This makes the total area of the eventual chip larger, but boosts performance and lowers the overall cost. The Flex Logic cores also can snap together meaning that the design of these FPGAs is fairly flexible and modular. So far Flex Logic is launching with a product called the ESLX core in a variation that offers 2,500 LUTs or look up tables (a measure of performance in FPGAs). This core can be combined with other ESLX cores to give a company more performance and each one adds about 15 cents to the overall device. That cost is mitigated by putting t on the chip as an SoC however.
The initial sample chip is in the company’s hands and customers are testing it with the fist chip expected to be in products later this year, said Tate. Because Flex Logic is selling IP, much like [company]ARM[/company] does, rather than the silicon itself, Tate expects that it will be able to translate its designs fairly rapidly to the demands of the market. It plans to make a larger and a smaller design of its ESLX core as well as to make a 40 nanometer version of the core to complement its current 28 nanometer version, but Tate is waiting to see what the market demands.

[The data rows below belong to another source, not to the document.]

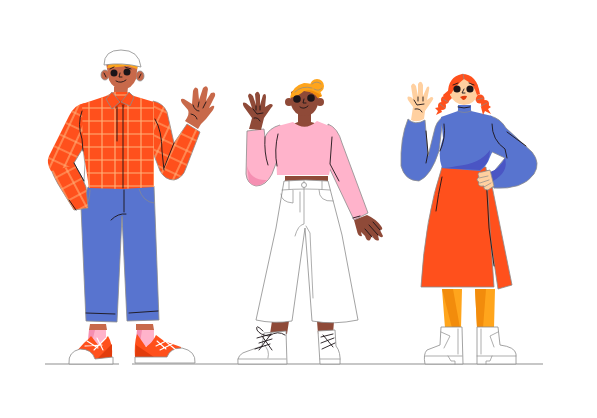
<!DOCTYPE html>
<html lang="en">
<head>
<meta charset="utf-8">
<title>Three people waving</title>
<style>
:root {
  --paper: #ffffff;
  --orange: #ff501c;
  --orange-dark: #e23c0c;
  --plaid: #ffb27a;
  --blue: #5874cf;
  --blue-dark: #4a55c4;
  --pink: #ffb3cb;
  --pink-dark: #f58fb2;
  --amber: #ffa51c;
  --amber-dark: #f28c0c;
  --skin-tan: #c8694a;
  --skin-deep: #8f4a38;
  --skin-fair: #ffd0a0;
  --ink: #1c1518;
  --outline: #8c8c8c;
}
html, body { margin: 0; background: var(--paper); overflow: hidden; }
svg { display: block; width: 597px; height: 418px; }
.orange { fill: var(--orange); }
.orange-dark { fill: var(--orange-dark); }
.blue { fill: var(--blue); }
.blue-dark { fill: var(--blue-dark); }
.pink { fill: var(--pink); }
.pink-dark { fill: var(--pink-dark); }
.amber { fill: var(--amber); }
.amber-dark { fill: var(--amber-dark); }
.tan { fill: var(--skin-tan); }
.deep { fill: var(--skin-deep); }
.fair { fill: var(--skin-fair); }
.ink { fill: var(--ink); }
.white { fill: var(--paper); }
.edge { stroke: var(--outline); stroke-width: .8; stroke-linejoin: round; }
.seam { fill: none; stroke: var(--outline); stroke-width: .7; stroke-linecap: round; }
.fold { fill: none; stroke: var(--ink); stroke-width: .9; stroke-linecap: round; }
.plaid { fill: none; stroke: var(--plaid); stroke-width: 1.1; }
.lace { fill: none; stroke: var(--paper); stroke-width: 1.1; stroke-linecap: round; }
.ground { stroke: #b5b5b5; stroke-width: 1.6; }
</style>
</head>
<body>
<svg viewBox="0 0 597 418" role="img" aria-label="Three people standing side by side and waving">
  <defs>
    <pattern id="plaid-body" width="13" height="13" x="83" y="96" patternUnits="userSpaceOnUse">
      <path class="plaid" d="M6 0V13M0 12H13"/>
    </pattern>
    <pattern id="plaid-sleeve" width="13" height="13" patternUnits="userSpaceOnUse" patternTransform="rotate(25 60 150)">
      <path class="plaid" d="M6 0V13M0 6H13"/>
    </pattern>
    <pattern id="plaid-forearm" width="13" height="13" patternUnits="userSpaceOnUse" patternTransform="rotate(-28 62 180)">
      <path class="plaid" d="M6 0V13M0 6H13"/>
    </pattern>
    <path id="torso-shape" d="M82 104L106 96L114 92H127L134 96L154 102V187L123 189L89 188L83 148Z"/>
    <path id="upper-sleeve" d="M85 103Q75 104 69 116L49 156Q46 163 51 171L76 165L85 148Z"/>
    <path id="lower-sleeve" d="M49 160Q50 170 58 184L74 210L88 208L86 187L76 163Z"/>
    <path id="waving-sleeve" d="M153 101Q163 103 167 112L174 143L187 124L200 132L186 168Q183 178 174 180Q165 180 160 171L152 150Z"/>
    <g id="open-hand">
      <path d="M-7 18L-8 7L-17 -2Q-19 -6 -15 -6L-6 0L-9 -14Q-9 -18 -6 -17L-2 -4L-1 -18Q1 -22 3 -18L3 -4L8 -17Q11 -20 12 -16L8 -2L14 -9Q18 -10 16 -6L9 7L6 19Z"/>
      <path class="fold" d="M-4 4Q2 0 5 4M-5 9Q-1 7 1 11"/>
    </g>
  </defs>

  <g id="ground">
    <path class="ground" d="M45 364H119M132 364H543"/>
  </g>

  <g id="man-in-plaid-shirt">
    <g id="man-ankles">
      <path class="pink" d="M89 329H106V348H88ZM137 329H154V346H136Z"/>
      <path class="tan" d="M90 324H106L107 330H89ZM136 324H153L154 330H136Z"/>
      <path class="pink-dark" d="M89 330H95L92 342H88ZM137 330H142L140 343H136Z"/>
    </g>
    <g id="man-shoes">
      <path class="orange" d="M84 343Q89 339 91 336L99 346L108 336Q113 344 112 357L96 361L74 354Z"/>
      <path class="orange-dark" d="M96 360L112 344V358Z"/>
      <path class="white edge" d="M69 363Q68 352 80 349Q92 349 95 359L113 357V364H69Z"/>
      <path class="lace" d="M87 341L98 348M85 346L102 345M97 338L103 350M106 338L94 350"/>
      <path class="orange" d="M137 334L146 347Q153 342 156 335L164 341L181 347L180 358H135Q134 343 137 334Z"/>
      <path class="orange-dark" d="M136 345L154 357H135Z"/>
      <path class="white edge" d="M135 357H167Q170 348 182 348Q196 351 195 363H135Z"/>
      <path class="lace" d="M156 346L168 340M160 350L174 343M157 341L166 349M164 340L176 350"/>
    </g>
    <path id="man-trousers" class="blue edge" d="M88 187L154 186L159 320L127 321L122 216L117 322L86 321L81 207Z"/>
    <path class="fold" d="M86 313L115 314M129 313L158 311M111 220Q118 213 126 214M124 190V212"/>
    <path class="seam" d="M139 189Q143 202 154 203M83 208Q90 204 90 190"/>
    <path class="tan" d="M114 87H128L127 96L121 101L114 96Z"/>
    <g id="plaid-shirt">
      <use href="#waving-sleeve" class="orange edge"/>
      <use href="#waving-sleeve" fill="url(#plaid-sleeve)"/>
      <use href="#lower-sleeve" class="orange edge"/>
      <use href="#lower-sleeve" fill="url(#plaid-forearm)"/>
      <use href="#upper-sleeve" class="orange"/>
      <use href="#upper-sleeve" fill="url(#plaid-sleeve)"/>
      <path class="white edge" d="M83 148L74 163L84 181L85 164Z"/>
      <use href="#torso-shape" class="orange"/>
      <use href="#torso-shape" fill="url(#plaid-body)"/>
      <path class="orange-dark" d="M113 95L121 101L128 95L124 108L120 104L115 109Z"/>
      <path class="orange edge" d="M112 92L106 99L112 109L120 102ZM129 92L121 102L130 106L134 97Z"/>
      <path class="fold" d="M123 105V188M117 107V141M82 111Q77 124 82 139L83 151M155 119Q162 131 162 151L164 170M74 163L84 181M164 168L174 143M76 210L69 200"/>
    </g>
    <g id="man-hand" class="tan">
      <path d="M185 121Q190 114 188 110L182 103Q179 98 184 99L192 104L193 91Q195 85 198 89L199 100L203 88Q207 84 208 89L206 101L211 93Q216 91 215 96L209 108L212 106Q216 105 213 110L206 119Q201 123 198 129Z"/>
      <path class="fold" d="M193 105Q195 111 199 111M199 102L198 107M206 102L203 108M191 114Q196 115 197 119"/>
    </g>
    <g id="man-head">
      <ellipse class="tan edge" cx="105" cy="75" rx="4" ry="5"/>
      <ellipse class="tan edge" cx="140" cy="76" rx="4" ry="5"/>
      <path class="tan" d="M106 63H138L136 79Q132 89 123 89Q113 89 109 80Z"/>
      <path class="amber" d="M107 68L109 64H138L137 69L128 66Z"/>
      <path class="white edge" d="M104 65Q104 50 121 50Q139 50 141 67Q122 62 104 65Z"/>
      <circle class="ink" cx="114" cy="73" r="3.5"/>
      <circle class="ink" cx="127" cy="72" r="3.5"/>
      <path class="fold" d="M110 69L114 67M125 67L131 69M120 73L119 77L122 77M116 81Q121 84 126 80M104 73L106 77M141 74L139 78"/>
    </g>
  </g>

  <g id="woman-in-white-trousers">
    <g id="lace-up-shoes">
      <path class="deep" d="M272 321H289L287 334H270ZM317 321H334L333 334H318Z"/>
      <path class="white edge" d="M264 333L286 331L287 364H238Q236 354 248 351L262 346Z"/>
      <path class="white edge" d="M318 331L335 330L336 346Q341 352 340 364H320Z"/>
      <path class="seam" d="M238 359H286M320 359H340M264 345Q270 350 268 358"/>
      <path class="fold" d="M257 338L271 334M259 343L272 339M255 349L270 344M263 331Q255 323 257 330Q260 335 269 336Q278 330 285 335M262 336L272 350M271 334L259 350M321 337L333 334M321 343L334 338M322 349L335 343M323 335L333 347"/>
    </g>
    <path class="deep" d="M285 176H328V184H285Z"/>
    <g id="white-trousers">
      <path class="white edge" d="M284 181Q305 179 328 181L342 235L358 320Q334 325 312 321L305 228L292 321Q274 324 256 320L276 228Z"/>
      <path class="seam" d="M282 190Q305 188 330 190M304 181V224Q298 225 295 236M300 192V212M281 194Q281 202 293 203V190M319 190Q319 202 333 201M289 181V189M322 181V189M306 226L310 233L313 298"/>
      <circle class="white edge" cx="304" cy="185" r="2.5"/>
    </g>
    <g id="lowered-hand" class="deep">
      <path d="M354 220L367 215Q376 219 381 226Q384 230 380 230L383 236Q382 239 378 235L379 240Q376 242 372 236L370 240Q367 242 365 236L361 232L362 236Q358 237 357 231Z"/>
      <path class="fold" d="M369 225L378 235M365 229L372 237M373 222L380 230"/>
    </g>
    <path class="deep" d="M298 113H311V122L318 124Q313 131 305 131Q296 130 293 124L298 122Z"/>
    <g id="pink-sweater">
      <path class="pink edge" d="M280 125Q269 128 265 137L264 129L247 131L246 174Q247 184 256 186Q266 186 272 174L280 153Z"/>
      <path class="pink edge" d="M328 124Q338 128 342 143L368 213L354 220L327 163Z"/>
      <path class="pink" d="M278 126L293 122Q305 132 317 121L332 127Q335 150 329 175H277Q275 148 278 126Z"/>
      <path class="pink-dark" d="M247 166Q251 181 267 180Q257 190 249 182Z"/>
      <path class="fold" d="M278 134Q274 150 277 166M265 137Q264 153 268 165M332 137L330 164L339 181M353 218L360 216"/>
    </g>
    <g class="deep">
      <path d="M249 129L252 118L244 107Q241 101 246 103L252 108L248 96Q249 91 253 96L256 105L255 94Q258 89 260 95L260 105L263 95Q266 92 266 97L265 107L270 104Q275 104 271 108L264 118L261 130Z"/>
      <path class="fold" d="M253 109L257 114L263 113M256 106V110M260 106V110M254 118Q258 117 260 121"/>
    </g>
    <g id="bun-head">
      <circle class="deep" cx="289" cy="102" r="4"/>
      <circle class="deep" cx="320" cy="102" r="4"/>
      <path class="deep" d="M291 92Q304 83 319 92L318 104Q315 116 304 116Q294 115 291 105Z"/>
      <circle class="amber" cx="317" cy="86" r="7"/>
      <path class="amber" d="M290 98Q292 86 304 83Q318 83 322 96L318 98Q313 91 304 91Q299 96 290 98Z"/>
      <path class="amber-dark" d="M304 91Q312 88 322 96L318 98Q313 91 304 91Z"/>
      <path class="seam" d="M312 84Q317 80 321 84M314 89Q319 92 322 88M295 92Q302 85 312 88"/>
      <circle class="ink" cx="297" cy="99" r="3.8"/>
      <circle class="ink" cx="311" cy="98" r="3.8"/>
      <path class="fold" d="M304 99L303 103L306 103M300 107Q304 110 308 106"/>
    </g>
  </g>

  <g id="woman-in-orange-skirt">
    <g id="amber-socks">
      <path class="amber" d="M442 289H462L461 328H445ZM475 289H495L494 328H477Z"/>
      <path class="amber-dark" d="M442 289H453L460 328H452ZM475 289H486L483 328H477Z"/>
    </g>
    <g id="chunky-boots" class="white edge">
      <path d="M441 327H462L463 364H425Q423 354 427 350L440 345Z"/>
      <path d="M477 327H498L500 345Q515 347 516 354V364H477Z"/>
      <path class="seam" d="M425 356H462M477 356H516M441 332L450 336L444 348M498 332L490 336L494 347M448 356L451 361H455V364M486 364V361H490L492 356M458 329V354M481 329V354"/>
    </g>
    <g id="wrap-skirt">
      <path class="orange edge" d="M480 168L489 171L512 285L498 289Z"/>
      <path class="orange edge" d="M442 167H486L494 287H421Q425 218 442 167Z"/>
      <path class="fold" d="M486 175L489 228L494 266M442 177Q438 195 436 211"/>
    </g>
    <g id="blue-sweater">
      <path class="blue edge" d="M443 117Q436 121 434 132L428 156L425 120Q415 126 408 119Q400 138 401 166Q405 181 419 181Q431 176 439 151Z"/>
      <path class="blue edge" d="M490 116Q500 118 506 128L532 152Q541 163 534 174Q523 190 494 188L490 176L505 158L488 150Z"/>
      <path class="blue" d="M441 117L458 111V105H471V111L492 116Q500 138 490 157Q487 166 480 171L442 168Q437 154 443 138Z"/>
      <path class="blue-dark" d="M457 166Q480 164 490 150Q490 163 480 170L442 168Q449 168 457 166ZM490 172Q500 169 505 158Q509 172 493 181Z"/>
      <path class="seam" d="M458 111Q464 114 471 111M494 188L490 174"/>
      <path class="fold" d="M444 124Q446 138 440 151M426 131L428 153L426 163M492 124Q492 140 505 149L507 158M507 132L526 146M458 107Q464 109 470 107"/>
    </g>
    <g id="hand-on-hip" class="fair edge">
      <path d="M490 170L494 186L488 190Q483 190 484 186Q477 187 479 182Q475 180 479 177Q476 172 482 172Z"/>
      <path class="seam" d="M479 178L488 176M480 183L489 180M484 187L491 183"/>
    </g>
    <g class="fair">
      <path d="M411 120L413 107L408 100Q406 95 411 97L413 99L411 86Q413 81 416 86L418 96V84Q421 79 423 85V96L427 87Q430 85 429 90L427 100L431 97Q435 97 432 101L425 111L424 119Q417 123 411 120Z"/>
      <path class="fold" d="M414 100L417 105L424 104M418 97V101M423 97V101M415 109Q420 108 422 112"/>
    </g>
    <g id="braided-head">
      <g class="orange">
        <path d="M450 89L443 95L447 103L453 97Z"/>
        <circle cx="445" cy="100" r="4"/>
        <circle cx="442" cy="106" r="4"/>
        <path d="M440 107L435 108L438 111L436 115L442 112Z"/>
        <circle cx="480" cy="99" r="4.5"/>
        <circle cx="485" cy="104" r="4"/>
        <path d="M484 102L491 107L488 109L491 114L485 111L483 115L481 107Z"/>
      </g>
      <path class="fair" d="M450 85Q464 71 478 85V94Q474 105 464 105Q454 104 450 95Z"/>
      <path class="orange" d="M448 93Q448 77 462 74Q477 74 480 94L477 95Q474 84 464 79Q456 85 451 94Z"/>
      <path class="seam" d="M464 79L463 74M443 99L448 102M440 104L445 108M477 100L483 98M481 106L487 103"/>
      <circle class="ink" cx="457" cy="89" r="3.6"/>
      <circle class="ink" cx="470" cy="89" r="3.6"/>
      <path class="orange-dark" d="M460 97Q464 95 467 96Q466 100 463 100Z"/>
      <path class="fold" d="M464 89L462 93L465 93M453 85L458 83M469 83L474 85"/>
    </g>
  </g>
</svg>
</body>
</html>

He expects the products to first appear in the networking and communications space. Other possible applications for the cores could include encryption in the security field or manufacturing software defined radios, which could be tuned to different radio protocols as needed. If we can make faster, flexible chips this is truly a breakthrough worth investigating. I’ll be keeping an eye on Flex Logic to see the customers it signs up and the tradeoffs its technology demands in the field.